Problem to solve — Copy each line of the material beneath that holds the word "const".

Start of The data

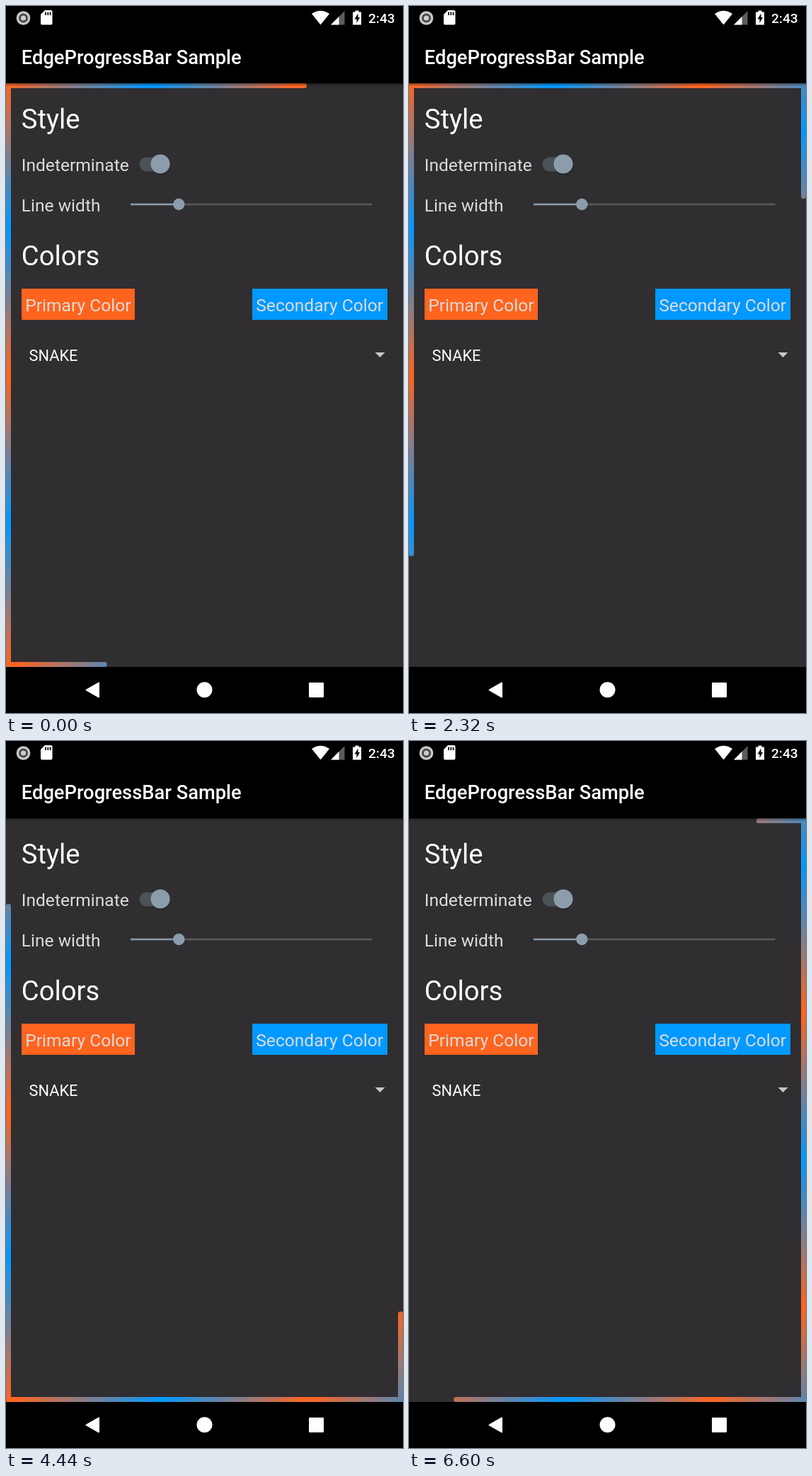
An HTML page that plays this animation: 561 px wide and 998 px high, repeating every 6640 ms.

```html
<!DOCTYPE html>
<html lang="en">
<head>
<meta charset="utf-8">
<title>EdgeProgressBar Sample</title>
<style>
  html, body { margin: 0; width: 100%; height: 100%; overflow: hidden; background: #000; }
  svg { display: block; width: 100%; height: 100%; }
  text { font: 24.55px Roboto, sans-serif; fill: #dcdcdc; }
  .title { font-size: 27.3px; font-weight: 500; fill: #fff; }
  .head { font-size: 38.2px; fill: #fff; }
  .item { font-size: 21.8px; fill: #fff; }
  .clock { font-size: 19.1px; font-weight: 500; fill: #fff; }
</style>
</head>
<body>
<svg viewBox="0 0 561 998">
  <defs>
    <linearGradient id="edge" gradientUnits="userSpaceOnUse" x1="0" y1="109" x2="104" y2="213" spreadMethod="reflect">
      <stop stop-color="#ff641e"/>
      <stop offset="1" stop-color="#0099ff"/>
    </linearGradient>
    <linearGradient id="shade" x2="0" y2="1">
      <stop stop-opacity=".45"/>
      <stop offset="1" stop-opacity="0"/>
    </linearGradient>
  </defs>

  <rect width="561" height="998"/>
  <rect y="109" width="561" height="824" fill="#302e31"/>

  <!-- status bar -->
  <circle cx="24.5" cy="17" r="8.3" fill="#666" stroke="#ccc" stroke-width="3"/>
  <circle cx="24.5" cy="17" r="4.6" fill="#ccc" stroke="#444" stroke-width="2"/>
  <path d="M55 6H63.500Q65.500 6 65.500 8V24.500Q65.500 26.500 63.500 26.500H51Q49 26.500 49 24.500V12Z" fill="#fff"/>
  <path d="M56 8.500V13M59.300 8.500V13M62.600 8.500V13" stroke="#000" stroke-width="1.700"/>
  <path d="M432 11Q444.500 2.500 457 11L444.500 26.500Z" fill="#fff"/>
  <path d="M478.500 7V26.500H459Z" fill="#5c5c5c"/>
  <path d="M470.500 15V26.500H459Z" fill="#fff"/>
  <path d="M493.500 6.500H498.500V8.500H502V26.500H490V8.500H493.500Z" fill="#fff"/>
  <path d="M497.500 10.500L492.500 18.500H495.500V24L500 16H497.500Z"/>
  <text class="clock" x="512" y="24">2:43</text>
  <text class="title" x="21.8" y="81.500">EdgeProgressBar Sample</text>

  <!-- controls -->
  <text class="head" x="21.8" y="172.500">Style</text>
  <text x="21.8" y="233">Indeterminate</text>
  <rect x="188.500" y="213.500" width="42" height="20" rx="10" fill="#4c5255"/>
  <circle cx="218" cy="224.500" r="13.700" opacity=".25"/>
  <circle cx="218" cy="223" r="13.600" fill="#8b9dab"/>
  <text x="21.8" y="290">Line width</text>
  <path d="M244 280H517.500" stroke="#5a595c" stroke-width="2.700"/>
  <path d="M176 280H244" stroke="#8b9dab" stroke-width="2.700"/>
  <circle cx="244.300" cy="280" r="8.200" fill="#8b9dab"/>
  <text class="head" x="21.8" y="366">Colors</text>
  <rect x="22" y="399" width="160" height="44" fill="#ff641e"/>
  <text x="27.300" y="430.500">Primary Color</text>
  <rect x="348" y="399" width="191" height="44" fill="#0099ff"/>
  <text x="353.300" y="430.500">Secondary Color</text>
  <text class="item" x="32.500" y="500.500">SNAKE</text>
  <path d="M521.500 489H535.500L528.500 496Z" fill="#c6c6c6"/>

  <!-- two laps, so the snake can pass the start corner unbroken -->
  <path id="snake" pathLength="2" fill="none" stroke="url(#edge)" stroke-width="7" stroke-linecap="round"
    stroke-dasharray=".5 9" d="M3.500 112.500H557.500V929.500H3.500V112.500H557.500V929.500H3.500V112.500"/>
  <rect y="109" width="561" height="4" fill="url(#shade)"/>

  <!-- navigation bar -->
  <rect y="933" width="561" height="65"/>
  <g fill="#fff" stroke="#fff" stroke-width="2" stroke-linejoin="round">
    <path d="M113.500 965.500L131 955.500V975.500Z"/>
    <circle cx="280.500" cy="965.300" r="10"/>
    <rect x="429" y="956" width="19" height="19"/>
  </g>
</svg>
<script>
  const LOOP = 6640, STEP = 40;
  // [time in ms, clockwise laps of the snake's head from the top left corner]
  const keys = [
    [0, .1525], [240, .1525], [440, .37], [760, .37], [1600, 1.445], [2320, 2.259],
    [3640, 3.988], [3680, 3.988], [4440, 4.956], [5120, 5.4745], [5160, 5.4745], [6600, 7.679]
  ];
  const snake = document.getElementById('snake');

  function headAt(t) {
    const i = Math.max(1, keys.findIndex(k => k[0] >= t));
    const [t0, a] = keys[i - 1], [t1, b] = keys[i];
    return a + (b - a) * (t - t0) / (t1 - t0);
  }

  function draw() {
    const t = Math.floor(performance.now() % LOOP / STEP) * STEP;
    const tail = (headAt(t) + .5) % 1;
    snake.setAttribute('stroke-dashoffset', -tail);
    requestAnimationFrame(draw);
  }
  draw();
</script>
</body>
</html>
```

End of The data

Completed exercise —
  const LOOP = 6640, STEP = 40;
  const keys = [
  const snake = document.getElementById('snake');
    const i = Math.max(1, keys.findIndex(k => k[0] >= t));
    const [t0, a] = keys[i - 1], [t1, b] = keys[i];
    const t = Math.floor(performance.now() % LOOP / STEP) * STEP;
    const tail = (headAt(t) + .5) % 1;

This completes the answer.